Your aging dog can suffer from several geriatric problems including heart disease. Many owners don't realize that their dogs can suffer from this problem and fail to notice the signs. While there is a chance that your dog can get heart disease, it doesn't mean that he is nearing the end of his life, especially if you and your your veterinarian catch it early. Here are some of the types of heart problems your older dog may develop as well as their symptoms and possible treatments.
Types of Heart Disease That Affect Dogs

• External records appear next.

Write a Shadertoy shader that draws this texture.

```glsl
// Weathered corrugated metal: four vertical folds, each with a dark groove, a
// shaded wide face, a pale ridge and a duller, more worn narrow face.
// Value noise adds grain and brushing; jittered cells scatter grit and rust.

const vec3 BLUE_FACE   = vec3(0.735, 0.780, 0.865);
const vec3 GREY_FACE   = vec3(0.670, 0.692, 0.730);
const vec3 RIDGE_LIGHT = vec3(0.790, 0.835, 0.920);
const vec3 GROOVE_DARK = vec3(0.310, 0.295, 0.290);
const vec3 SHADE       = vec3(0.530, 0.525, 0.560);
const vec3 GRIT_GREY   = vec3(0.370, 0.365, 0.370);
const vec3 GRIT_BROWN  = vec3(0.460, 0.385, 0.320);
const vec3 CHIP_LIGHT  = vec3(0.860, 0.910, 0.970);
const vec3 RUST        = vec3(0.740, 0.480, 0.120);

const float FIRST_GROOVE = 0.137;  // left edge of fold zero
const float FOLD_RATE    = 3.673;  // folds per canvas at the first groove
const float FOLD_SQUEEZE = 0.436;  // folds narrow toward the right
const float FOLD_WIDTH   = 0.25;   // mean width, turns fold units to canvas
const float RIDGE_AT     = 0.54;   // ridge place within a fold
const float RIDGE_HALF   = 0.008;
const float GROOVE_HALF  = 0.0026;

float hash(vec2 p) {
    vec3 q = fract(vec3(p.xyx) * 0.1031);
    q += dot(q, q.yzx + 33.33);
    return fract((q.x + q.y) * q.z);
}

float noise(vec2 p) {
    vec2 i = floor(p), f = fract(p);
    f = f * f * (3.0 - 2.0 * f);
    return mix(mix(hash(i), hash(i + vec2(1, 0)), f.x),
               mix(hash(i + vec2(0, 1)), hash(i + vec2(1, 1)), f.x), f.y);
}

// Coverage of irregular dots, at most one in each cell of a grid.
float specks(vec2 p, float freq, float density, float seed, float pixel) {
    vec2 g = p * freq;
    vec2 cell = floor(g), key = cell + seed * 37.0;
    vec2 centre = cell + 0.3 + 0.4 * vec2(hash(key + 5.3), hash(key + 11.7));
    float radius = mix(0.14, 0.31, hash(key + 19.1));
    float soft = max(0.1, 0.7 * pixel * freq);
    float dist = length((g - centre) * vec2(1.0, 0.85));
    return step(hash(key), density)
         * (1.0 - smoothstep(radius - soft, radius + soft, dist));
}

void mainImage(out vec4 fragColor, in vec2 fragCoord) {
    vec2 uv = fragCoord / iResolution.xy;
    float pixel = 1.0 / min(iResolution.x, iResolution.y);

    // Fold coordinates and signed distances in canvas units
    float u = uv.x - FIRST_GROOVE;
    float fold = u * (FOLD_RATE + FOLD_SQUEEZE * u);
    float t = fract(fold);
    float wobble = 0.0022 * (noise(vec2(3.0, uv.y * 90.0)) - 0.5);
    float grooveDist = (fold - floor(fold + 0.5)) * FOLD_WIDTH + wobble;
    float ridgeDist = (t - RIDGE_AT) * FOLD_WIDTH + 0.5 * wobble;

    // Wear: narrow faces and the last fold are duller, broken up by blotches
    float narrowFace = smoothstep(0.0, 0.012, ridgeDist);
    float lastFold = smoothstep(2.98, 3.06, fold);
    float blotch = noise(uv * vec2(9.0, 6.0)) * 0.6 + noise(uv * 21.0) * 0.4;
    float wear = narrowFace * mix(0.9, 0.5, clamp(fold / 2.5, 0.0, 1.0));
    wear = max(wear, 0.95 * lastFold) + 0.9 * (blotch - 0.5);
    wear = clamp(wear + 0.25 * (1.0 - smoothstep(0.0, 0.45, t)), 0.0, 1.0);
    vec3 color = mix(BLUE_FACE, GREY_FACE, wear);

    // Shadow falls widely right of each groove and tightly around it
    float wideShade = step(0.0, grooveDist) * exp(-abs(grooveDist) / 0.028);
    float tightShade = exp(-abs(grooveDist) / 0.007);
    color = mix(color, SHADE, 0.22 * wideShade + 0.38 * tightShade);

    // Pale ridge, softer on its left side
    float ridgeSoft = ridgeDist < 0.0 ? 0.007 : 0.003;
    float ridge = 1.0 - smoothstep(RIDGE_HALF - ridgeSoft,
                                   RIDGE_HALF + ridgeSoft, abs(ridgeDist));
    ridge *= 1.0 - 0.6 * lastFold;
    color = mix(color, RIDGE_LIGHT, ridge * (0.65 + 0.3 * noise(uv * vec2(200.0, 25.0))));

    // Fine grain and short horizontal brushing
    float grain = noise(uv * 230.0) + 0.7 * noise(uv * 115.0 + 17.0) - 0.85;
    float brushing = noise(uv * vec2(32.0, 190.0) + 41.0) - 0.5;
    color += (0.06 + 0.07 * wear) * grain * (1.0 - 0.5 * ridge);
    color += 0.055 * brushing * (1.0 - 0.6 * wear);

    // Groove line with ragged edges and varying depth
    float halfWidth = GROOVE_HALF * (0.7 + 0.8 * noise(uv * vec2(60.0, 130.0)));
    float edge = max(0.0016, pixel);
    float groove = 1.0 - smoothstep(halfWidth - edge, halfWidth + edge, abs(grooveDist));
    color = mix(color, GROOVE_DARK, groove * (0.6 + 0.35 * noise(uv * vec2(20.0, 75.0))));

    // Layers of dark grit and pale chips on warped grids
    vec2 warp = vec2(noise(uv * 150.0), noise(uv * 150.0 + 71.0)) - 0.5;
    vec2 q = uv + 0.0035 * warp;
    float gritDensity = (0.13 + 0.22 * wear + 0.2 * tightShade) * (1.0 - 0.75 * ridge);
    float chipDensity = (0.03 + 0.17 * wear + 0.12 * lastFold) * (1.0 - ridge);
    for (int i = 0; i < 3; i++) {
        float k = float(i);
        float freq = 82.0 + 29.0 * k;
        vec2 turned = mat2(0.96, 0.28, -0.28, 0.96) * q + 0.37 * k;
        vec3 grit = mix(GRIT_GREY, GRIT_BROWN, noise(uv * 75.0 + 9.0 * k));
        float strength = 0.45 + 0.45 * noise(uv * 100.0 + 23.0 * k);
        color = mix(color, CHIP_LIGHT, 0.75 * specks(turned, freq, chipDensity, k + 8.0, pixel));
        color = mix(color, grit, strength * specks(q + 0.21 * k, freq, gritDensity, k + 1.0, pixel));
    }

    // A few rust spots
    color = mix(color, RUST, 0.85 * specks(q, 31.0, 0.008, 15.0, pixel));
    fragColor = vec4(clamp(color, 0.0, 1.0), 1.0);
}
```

Most dogs with heart disease have valvular problems, such as congestive heart failure, or weakness with the heart muscle that results in less efficient pumping, also known as myocardial disease. These cause problems with fluid buildup in the lungs or abdomen. Your dog can also acquire heart disease and damage through preventable heart worms.
Causes of Heart Disease in Dogs
Other than heart worms, heart disease causes can be hard to pinpoint in dogs. It is known that poor condition and obesity can contribute to heart problems, but they are not the main cause. Older dogs as well as certain breeds, especially very large or very small breeds, are more prone to getting heart problems. Large breeds tend to get myocardial issues, and smaller breeds are more likely to have valvular problems.
Symptoms of Heart Disease in Dogs
Some of the most noticeable symptoms of heart disease in dogs revolve around having trouble breathing, or coughing, and suffer from increasingly worse fatigue. Some dogs have problems with fainting and low blood pressure. Dogs may also may start to eat less and appear to have a change in personality or mood.
Treatments Available for Heart Disease in Dogs
After an assessment using EKGs, x-rays, urine tests, or listening to the heart with a stethoscope, your veterinarian will devise a treatment plan to help your dog. While your dog's heart disease can't be cured, it can be mediated with certain medications depending on how bad the disease has progressed. Other medications can help improve breathing issues and prevent blood clots and parasites that can worsen your dog's heart condition.
While dogs can get heart disease just as humans, the causes and treatments are different with dogs. Lifestyle changes and diet can help, somewhat, but can't prevent or cure heart disease in dogs. Instead, you should visit a veterinarian at a pet hospital to discuss any changes in your dog's appetite or activity, as well as other therapies to make your dog more comfortable and live longer with the disease.
Speak with animal health services to learn more.